We are focusing on mental illness in children. Rather than talk about mental illness from a parent’s perspective, I thought that a repost of Chrisa Hickey’s story of a “Mom who has lived the story with her own child” would be appropriate for this message. I think every parent of a child who has been diagnosed with mental illness should read Chrisa’s story. The rest of us should become familiar with the plight of parents who are enduring issues. Thank you, Chrisa, for sharing your story and perspective.
Today, I was privileged to attend the Stoneleigh Foundation’s Symposium: From Risk to Resiliency. This is an annual event to deal with the issues of violence against children in the City of Philadelphia. Key professionals who deal with some of our children’s and adolescent’s deepest problems were presenting and attending.
May is a month in which we focus on the mental health of children.
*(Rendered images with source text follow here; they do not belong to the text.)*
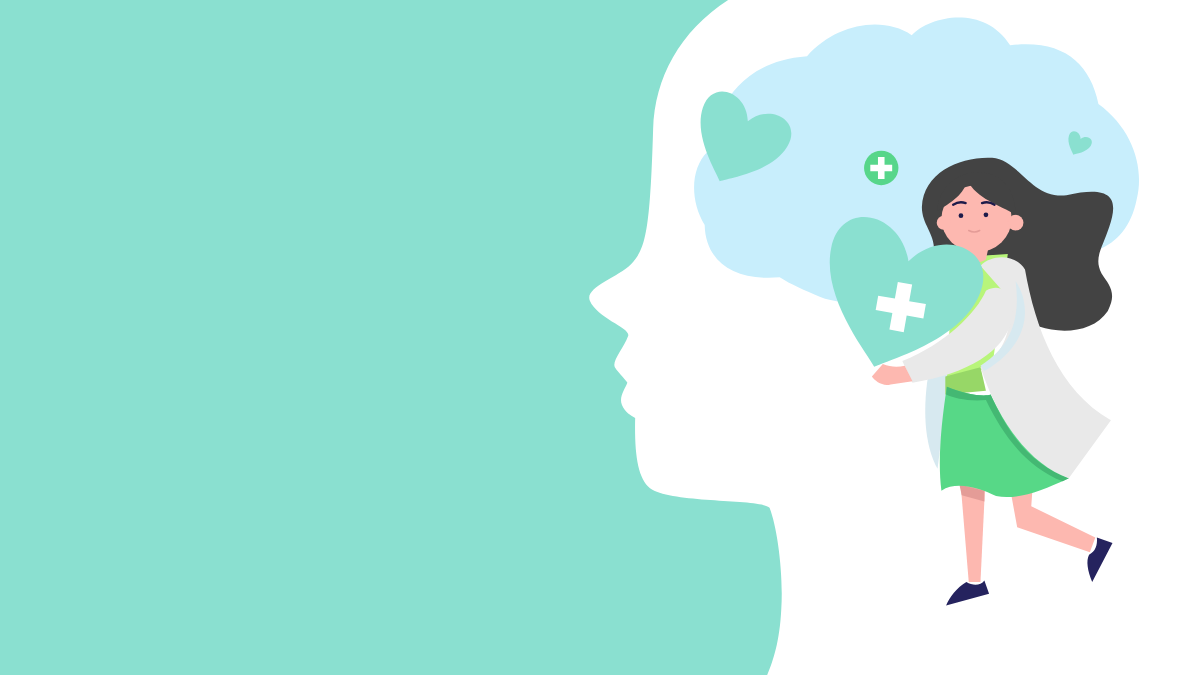
<!DOCTYPE html>
<html lang="en">
<head>
<meta charset="utf-8">
<title>Caring Mind</title>
<style>
  :root {
    --paper: #ffffff;
    --mint: #8ae0d0;
    --sky: #c8eefc;
    --cross-green: #57d68a;
    --hair: #434343;
    --skin: #fdb8b0;
    --skin-shade: #e49c97;
    --coat: #e9e9e9;
    --coat-shade: #d7e9f0;
    --top: #b8f57a;
    --top-shade: #97d767;
    --skirt: #57d887;
    --skirt-shade: #44b873;
    --shoe: #25235e;
    --eye: #1d1b4a;
  }
  html, body {
    margin: 0;
    padding: 0;
    width: 1200px;
    height: 675px;
    overflow: hidden;
    background: var(--paper);
  }
  .canvas {
    display: block;
    width: 1200px;
    height: 675px;
  }
  .head-silhouette { fill: var(--mint); }
  .thought-cloud { fill: var(--sky); }
  .heart { fill: var(--mint); }
  .cross { fill: var(--paper); }
  .badge { fill: var(--cross-green); }
  .hair { fill: var(--hair); }
  .skin { fill: var(--skin); }
  .skin-shade { fill: var(--skin-shade); }
  .coat { fill: var(--coat); }
  .coat-shade { fill: var(--coat-shade); }
  .top { fill: var(--top); }
  .top-shade { fill: var(--top-shade); }
  .skirt { fill: var(--skirt); }
  .skirt-shade { fill: var(--skirt-shade); }
  .shoe { fill: var(--shoe); }
  .eye { fill: var(--eye); }
  .brow { fill: none; stroke: var(--eye); stroke-width: 3; stroke-linecap: round; }
  .smile { fill: none; stroke: var(--skin-shade); stroke-width: 2; stroke-linecap: round; }
</style>
</head>
<body>
<svg class="canvas" viewBox="0 0 1536 864" xmlns="http://www.w3.org/2000/svg" role="img" aria-label="Head silhouette with a caring doctor holding a heart inside a thought cloud">
  <defs>
    <path id="heart-shape" d="M0 30 C-20 -10 -75 -5 -70 40 C-65 85 -10 120 0 130 C10 120 65 85 70 40 C75 -5 20 -10 0 30 Z"/>
    <path id="plus-shape" d="M-6 -20 H6 V-6 H20 V6 H6 V20 H-6 V6 H-20 V-6 H-6 Z"/>
  </defs>

  <path class="head-silhouette" d="M0 0 H932 C870 40 838 100 836 165 C832 300 826 318 808 338 C790 356 748 368 755 385 C765 408 808 420 804 430 C798 446 783 462 787 470 C792 478 803 488 803 490 C800 498 792 508 796 518 C800 528 808 532 813 535 C812 580 816 612 832 625 C860 645 975 638 985 650 C995 675 1003 735 1000 780 C998 820 990 845 982 864 H0 Z"/>

  <path class="thought-cloud" d="M998 355 C940 360 903 335 902 288 C882 255 885 215 905 195 C915 160 930 80 1033 72 C1070 30 1130 20 1167 45 C1190 20 1260 5 1293 58 C1360 50 1395 80 1406 133 C1450 165 1465 215 1455 255 C1448 290 1430 310 1405 320 L1340 330 C1300 350 1260 370 1220 380 C1150 392 1080 392 1050 380 C1030 372 1012 364 998 355 Z"/>

  <g class="decor">
    <use href="#heart-shape" class="heart" transform="translate(968 132) rotate(25) scale(0.85)"/>
    <use href="#heart-shape" class="heart" transform="translate(1386 172) rotate(25) scale(0.22)"/>
    <circle class="badge" cx="1128" cy="215" r="22"/>
    <use href="#plus-shape" class="cross" transform="translate(1128 215) scale(0.7)"/>
  </g>

  <g class="doctor">
    <path class="hair" d="M1195 330 C1200 300 1180 290 1180 265 C1182 220 1230 200 1270 202 C1305 205 1320 255 1365 250 C1430 235 1430 260 1420 290 C1410 320 1400 330 1410 350 C1420 365 1430 375 1418 398 C1400 425 1360 428 1330 418 L1300 340 Z"/>
    <path class="skin" d="M1228 600 L1240 745 L1255 745 L1262 600 Z"/>
    <path class="skin" d="M1292 620 L1302 675 L1395 707 L1402 688 L1320 648 L1322 620 Z"/>
    <path class="skin-shade" d="M1228 620 L1260 628 L1260 642 L1231 634 Z"/>
    <path class="shoe" d="M1237 745 C1225 752 1215 765 1211 775 L1266 760 L1260 743 C1255 750 1245 750 1237 745 Z"/>
    <path class="shoe" d="M1404 688 L1424 695 L1398 745 C1392 730 1390 718 1394 710 C1402 706 1405 698 1404 688 Z"/>
    <path class="coat-shade" d="M1190 470 C1180 520 1183 570 1200 600 L1215 480 Z"/>
    <path class="top" d="M1220 330 L1290 325 L1270 470 L1212 485 Z"/>
    <path class="top-shade" d="M1210 482 L1255 470 L1262 500 L1210 505 Z"/>
    <path class="skirt" d="M1212 495 C1235 505 1260 508 1268 505 C1290 550 1320 590 1368 612 C1330 630 1300 640 1275 635 C1255 625 1225 615 1205 628 C1200 590 1205 540 1212 495 Z"/>
    <path class="skirt-shade" d="M1212 495 C1235 505 1260 508 1268 505 C1290 555 1320 595 1368 612 L1360 616 C1315 598 1285 560 1262 512 C1240 514 1222 510 1211 505 Z"/>
    <path class="coat" d="M1255 340 C1270 325 1300 325 1312 345 C1325 420 1355 500 1422 538 L1368 612 C1320 595 1280 545 1255 470 C1280 460 1300 420 1290 380 Z"/>
    <path class="coat-shade" d="M1300 360 C1320 390 1320 440 1260 475 L1255 468 C1300 440 1305 400 1300 360 Z"/>
    <path class="skin" d="M1232 318 L1265 318 L1262 332 C1252 338 1240 336 1232 330 Z"/>
    <ellipse class="skin" cx="1250" cy="280" rx="45" ry="43"/>
    <circle class="skin" cx="1208" cy="285" r="9"/>
    <circle class="skin" cx="1300" cy="285" r="10"/>
    <path class="hair" d="M1200 270 C1225 255 1235 245 1238 230 C1250 255 1280 262 1300 275 C1300 240 1280 220 1250 220 C1220 222 1200 245 1200 270 Z"/>
    <path class="brow" d="M1220 262 Q1228 257 1236 260"/>
    <path class="brow" d="M1257 260 Q1265 257 1273 262"/>
    <circle class="eye" cx="1230" cy="276" r="3"/>
    <circle class="eye" cx="1262" cy="275" r="3"/>
    <path class="smile" d="M1240 295 Q1247 299 1254 295"/>
    <use href="#heart-shape" class="heart" transform="translate(1176 294) rotate(18) scale(1.42)"/>
    <use href="#plus-shape" class="cross" transform="translate(1153 393) rotate(10) scale(1.55)"/>
    <path class="coat" d="M1155 462 C1210 440 1250 400 1262 372 C1285 360 1300 380 1295 410 C1285 450 1240 478 1168 490 Z"/>
    <path class="skin" d="M1168 488 L1140 492 C1130 495 1120 488 1116 482 L1130 466 C1140 470 1150 470 1158 468 Z"/>
  </g>
</svg>
</body>
</html>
As one who is involved in the therapeutic educational environment, I see firsthand the effects of mental illness in too many of our children and teenagers. It is time to change this paradigm.
A rise in what is labeled autism has led to increased research regarding treatment options as potential strategies for helping children who are victims to this complex syndrome. Although no conclusive cure exists, helpful strategies exist to overcome some of autism’s cognitive and behavioral consequences.
Not only was April Child Abuse Prevention Month but it was also Autism Awareness Month. Research has indicated that autism has increased substantially in the past few decades. Currently, experts estimate that 3 - 6 children out of every 1,000 will have Autism Spectrum Disorder (ASD). Males are four times more likely to have ASD than females.